I hope to demonstrate the toxicity apparent in gender roles that have caused Bourgeois and so many others to fear them.

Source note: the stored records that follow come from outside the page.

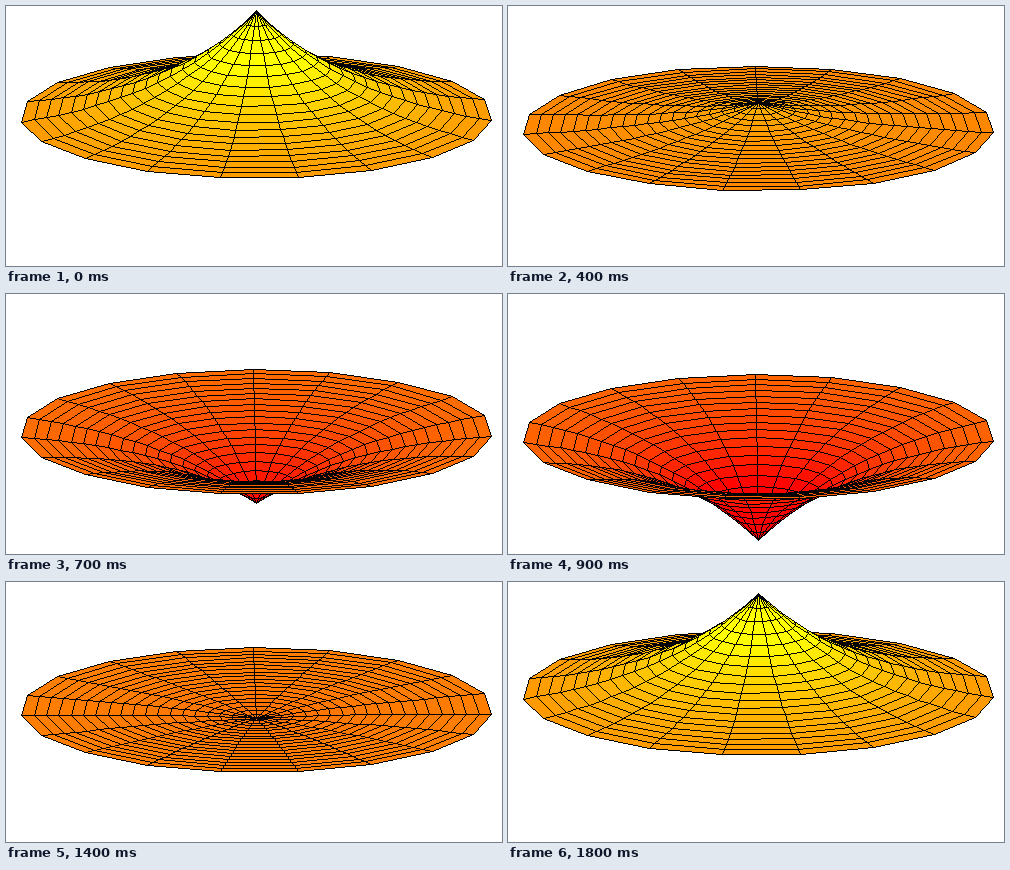
Write a matplotlib script that moves like this. It is 496 by 260 pixels and loops after 1.9 s.

```python
import numpy as np
import matplotlib.pyplot as plt
from matplotlib.animation import FuncAnimation
from matplotlib.path import Path

W, H, DPI = 496, 260, 100
FRAMES, INTERVAL = 19, 100
CELLS = 19                      # cells along the radius and around the circle
CX, CY = 250.5, 126.6           # centre of the resting membrane
RX, RY, LIFT = 235.8, 62.4, 121.9
TURN = np.radians(15)
COLOR_RANGE = 0.67

radius = np.linspace(0, 1, CELLS + 1)[:, None]
angle = TURN + np.linspace(0, 2 * np.pi, CELLS + 1)[None, :]
across = radius * np.cos(angle)
away = radius * np.sin(angle)
profile = np.exp(-2 * radius) * np.ones_like(angle)


def quads(grid):
    """Corner values of every cell, one row per cell, inner edge first."""
    corners = grid[:-1, :-1], grid[1:, :-1], grid[1:, 1:], grid[:-1, 1:]
    return np.stack([c.ravel() for c in corners], axis=1)


# Paint the far cells first.
order = np.argsort(-quads(away).mean(axis=1), kind="stable")
quad_x = quads(CX + RX * across)[order]
quad_away = quads(away)[order]
quad_profile = quads(profile)[order]


def fill(canvas, corners, color):
    left, top = corners.min(axis=0)
    right, bottom = corners.max(axis=0)
    ys, xs = np.mgrid[top:bottom + 1, left:right + 1]
    points = np.column_stack([xs.ravel(), ys.ravel()])
    x, y = points[Path(corners).contains_points(points)].T
    canvas[y, x] = color


def hairline(canvas, start, end):
    """A crisp line one pixel wide, the same in either direction."""
    (x0, y0), (x1, y1) = sorted([tuple(start), tuple(end)])
    count = max(x1 - x0, abs(y1 - y0)) + 1
    x = np.floor(np.linspace(x0, x1, count) + 0.5).astype(int)
    y = np.floor(np.linspace(y0, y1, count) + 0.5).astype(int)
    canvas[y, x] = 0


def render(frame):
    height = quad_profile * np.cos(2 * np.pi * frame / FRAMES)
    quad_y = CY - RY * quad_away - LIFT * height
    cells = np.floor(np.stack([quad_x, quad_y], axis=2)).astype(int)

    # Red below, orange at rest, yellow above; the inner edge sets the colour.
    greens = np.clip((height[:, 0] / COLOR_RANGE + 1) / 2, 0, 1) * 255

    canvas = np.full((H, W, 3), 255, dtype=np.uint8)
    for corners, green in zip(cells, greens):
        fill(canvas, corners, (255, round(green), 0))
        for start, end in zip(corners, np.roll(corners, -1, axis=0)):
            hairline(canvas, start, end)
    return canvas


fig = plt.figure(figsize=(W / DPI, H / DPI), dpi=DPI, facecolor="white")
ax = fig.add_axes([0, 0, 1, 1])
ax.axis("off")
picture = ax.imshow(render(0), extent=(0, W, H, 0), aspect="auto",
                    interpolation="nearest")


def draw(frame):
    picture.set_data(render(frame))
    return [picture]


anim = FuncAnimation(fig, draw, frames=FRAMES, interval=INTERVAL,
                     init_func=lambda: draw(0), repeat=True, repeat_delay=0)
plt.show()
```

The prose at the core of Louise Bourgeois’ piece details the fable she wrote, one that mimics her own parents’ relationship.“Bourgeois has often remarked that, in order to exorcise the painful memories of her past, it is necessary for her to reconstruct them in order to destroy them,” (Frances Morris (Louise Bourgeois), page 266, 2008) was noted by curator Brooke Hodge, and this can be found at the thematic heart of “She’s Lost It.” As a child, Bourgeois witnessed her father having an affair with her own tutor, and her mothers silence surrounding it. In France, where Bourgeois grew up, it was against custom for a man to leave his wife, so while her home life was stable, it was riddled with mistrust of those that Bourgeois was meant to love the most. To speak about this deep unhappiness as a child was taboo, but as Bourgeois aged and created, she would utilize it, saying that “Art is the experience, the re-experience of trauma”. As Donald Kuspit, an art critic, summarizes; “Bourgeois repairs and sanctifies the members of her close-knit family- mother, father, husband, children- whom she has damaged and profaned with her bad feelings” (Frances Morris (Louise Bourgeois), page 299, 2008). Bourgeois’ ability to recreate her painful childhood leads her to the ability to make deeply emotional art. In “She’s Lost It,” decades since the initial trauma, Bourgeois looks at the gender roles her parents were trapped in, strong husband and devoted wife, and finds a way to deconstruct them to show the traumata she